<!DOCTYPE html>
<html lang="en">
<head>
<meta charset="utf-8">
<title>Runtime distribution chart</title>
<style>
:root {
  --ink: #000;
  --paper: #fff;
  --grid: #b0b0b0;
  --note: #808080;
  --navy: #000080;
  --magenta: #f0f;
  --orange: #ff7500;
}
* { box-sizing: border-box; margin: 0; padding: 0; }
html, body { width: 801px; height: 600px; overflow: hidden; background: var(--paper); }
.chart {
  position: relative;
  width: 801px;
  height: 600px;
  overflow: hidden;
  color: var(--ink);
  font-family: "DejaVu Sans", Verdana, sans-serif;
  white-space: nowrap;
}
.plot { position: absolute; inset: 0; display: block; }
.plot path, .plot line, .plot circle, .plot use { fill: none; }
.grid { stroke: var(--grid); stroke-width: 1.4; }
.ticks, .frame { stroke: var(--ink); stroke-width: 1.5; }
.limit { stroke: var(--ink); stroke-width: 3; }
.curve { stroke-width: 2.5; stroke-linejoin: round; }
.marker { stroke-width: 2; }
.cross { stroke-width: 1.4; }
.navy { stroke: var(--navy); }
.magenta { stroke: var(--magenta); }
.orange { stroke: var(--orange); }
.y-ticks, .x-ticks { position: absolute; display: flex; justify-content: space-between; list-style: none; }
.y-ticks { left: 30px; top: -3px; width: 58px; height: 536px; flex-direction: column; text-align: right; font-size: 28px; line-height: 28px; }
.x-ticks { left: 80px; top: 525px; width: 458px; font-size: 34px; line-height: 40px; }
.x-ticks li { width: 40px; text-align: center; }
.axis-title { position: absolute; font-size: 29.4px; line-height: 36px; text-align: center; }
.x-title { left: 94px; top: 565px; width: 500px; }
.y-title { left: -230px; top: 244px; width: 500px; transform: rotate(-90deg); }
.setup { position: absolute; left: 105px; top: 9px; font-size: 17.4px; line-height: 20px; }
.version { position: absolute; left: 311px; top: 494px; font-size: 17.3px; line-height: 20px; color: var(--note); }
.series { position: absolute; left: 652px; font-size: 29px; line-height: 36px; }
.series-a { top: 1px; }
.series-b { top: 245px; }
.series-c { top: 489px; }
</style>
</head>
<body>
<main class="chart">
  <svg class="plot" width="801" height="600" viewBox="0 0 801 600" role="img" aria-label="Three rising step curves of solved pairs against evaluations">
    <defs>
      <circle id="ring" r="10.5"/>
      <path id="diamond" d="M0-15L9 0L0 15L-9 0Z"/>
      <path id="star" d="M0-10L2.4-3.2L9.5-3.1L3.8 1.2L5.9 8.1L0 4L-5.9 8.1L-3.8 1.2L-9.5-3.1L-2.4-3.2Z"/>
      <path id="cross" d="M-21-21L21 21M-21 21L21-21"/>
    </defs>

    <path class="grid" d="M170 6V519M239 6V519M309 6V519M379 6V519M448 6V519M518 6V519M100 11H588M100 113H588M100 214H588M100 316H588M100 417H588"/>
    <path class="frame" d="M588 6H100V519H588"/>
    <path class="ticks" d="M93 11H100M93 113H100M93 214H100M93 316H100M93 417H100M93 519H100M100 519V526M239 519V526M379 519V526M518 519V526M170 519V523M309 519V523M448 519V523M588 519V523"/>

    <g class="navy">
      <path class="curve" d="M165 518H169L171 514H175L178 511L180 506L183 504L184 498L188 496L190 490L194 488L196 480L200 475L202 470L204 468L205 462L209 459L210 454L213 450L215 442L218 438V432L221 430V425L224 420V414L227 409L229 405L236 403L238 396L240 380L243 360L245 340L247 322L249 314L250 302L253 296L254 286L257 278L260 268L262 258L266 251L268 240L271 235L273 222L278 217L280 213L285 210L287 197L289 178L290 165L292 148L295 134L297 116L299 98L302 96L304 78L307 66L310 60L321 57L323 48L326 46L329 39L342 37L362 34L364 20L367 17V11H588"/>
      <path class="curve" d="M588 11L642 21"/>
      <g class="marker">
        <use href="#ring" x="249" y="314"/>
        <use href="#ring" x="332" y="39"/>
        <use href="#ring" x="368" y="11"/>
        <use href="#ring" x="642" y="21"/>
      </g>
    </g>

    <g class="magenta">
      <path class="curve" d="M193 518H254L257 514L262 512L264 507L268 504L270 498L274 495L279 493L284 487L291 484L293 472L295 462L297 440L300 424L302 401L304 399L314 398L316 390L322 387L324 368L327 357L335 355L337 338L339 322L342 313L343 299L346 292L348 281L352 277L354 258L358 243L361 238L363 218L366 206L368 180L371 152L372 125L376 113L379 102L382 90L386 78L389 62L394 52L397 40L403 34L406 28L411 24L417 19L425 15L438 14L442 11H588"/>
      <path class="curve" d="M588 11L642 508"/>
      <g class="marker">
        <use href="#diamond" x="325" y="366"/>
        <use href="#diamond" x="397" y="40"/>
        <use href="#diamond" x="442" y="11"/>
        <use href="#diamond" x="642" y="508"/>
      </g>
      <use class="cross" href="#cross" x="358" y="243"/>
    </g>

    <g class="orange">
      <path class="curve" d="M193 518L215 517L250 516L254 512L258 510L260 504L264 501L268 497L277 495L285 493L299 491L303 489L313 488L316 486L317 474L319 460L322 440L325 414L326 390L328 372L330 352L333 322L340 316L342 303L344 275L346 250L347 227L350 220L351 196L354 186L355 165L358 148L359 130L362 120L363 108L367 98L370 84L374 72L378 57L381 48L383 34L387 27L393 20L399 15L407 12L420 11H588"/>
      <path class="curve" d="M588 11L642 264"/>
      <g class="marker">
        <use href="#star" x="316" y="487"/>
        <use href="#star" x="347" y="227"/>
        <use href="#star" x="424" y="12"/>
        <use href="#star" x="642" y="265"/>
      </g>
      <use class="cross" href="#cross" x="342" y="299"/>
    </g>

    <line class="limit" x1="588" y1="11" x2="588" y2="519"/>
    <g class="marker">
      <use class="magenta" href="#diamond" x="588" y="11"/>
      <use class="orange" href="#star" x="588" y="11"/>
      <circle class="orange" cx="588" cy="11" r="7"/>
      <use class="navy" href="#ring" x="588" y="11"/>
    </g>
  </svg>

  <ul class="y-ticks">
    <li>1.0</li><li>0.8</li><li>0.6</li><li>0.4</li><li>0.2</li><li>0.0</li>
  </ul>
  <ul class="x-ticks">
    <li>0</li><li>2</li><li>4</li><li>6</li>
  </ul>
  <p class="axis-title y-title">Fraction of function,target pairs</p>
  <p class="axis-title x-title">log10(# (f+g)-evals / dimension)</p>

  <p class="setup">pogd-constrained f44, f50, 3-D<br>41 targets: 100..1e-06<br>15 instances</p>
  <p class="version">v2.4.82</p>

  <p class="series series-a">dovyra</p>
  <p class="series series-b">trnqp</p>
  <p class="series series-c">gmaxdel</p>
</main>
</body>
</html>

------------------------------------------------

[Work required] Respond with one number only: how many lines of the data contain "cross".

[Task result] 4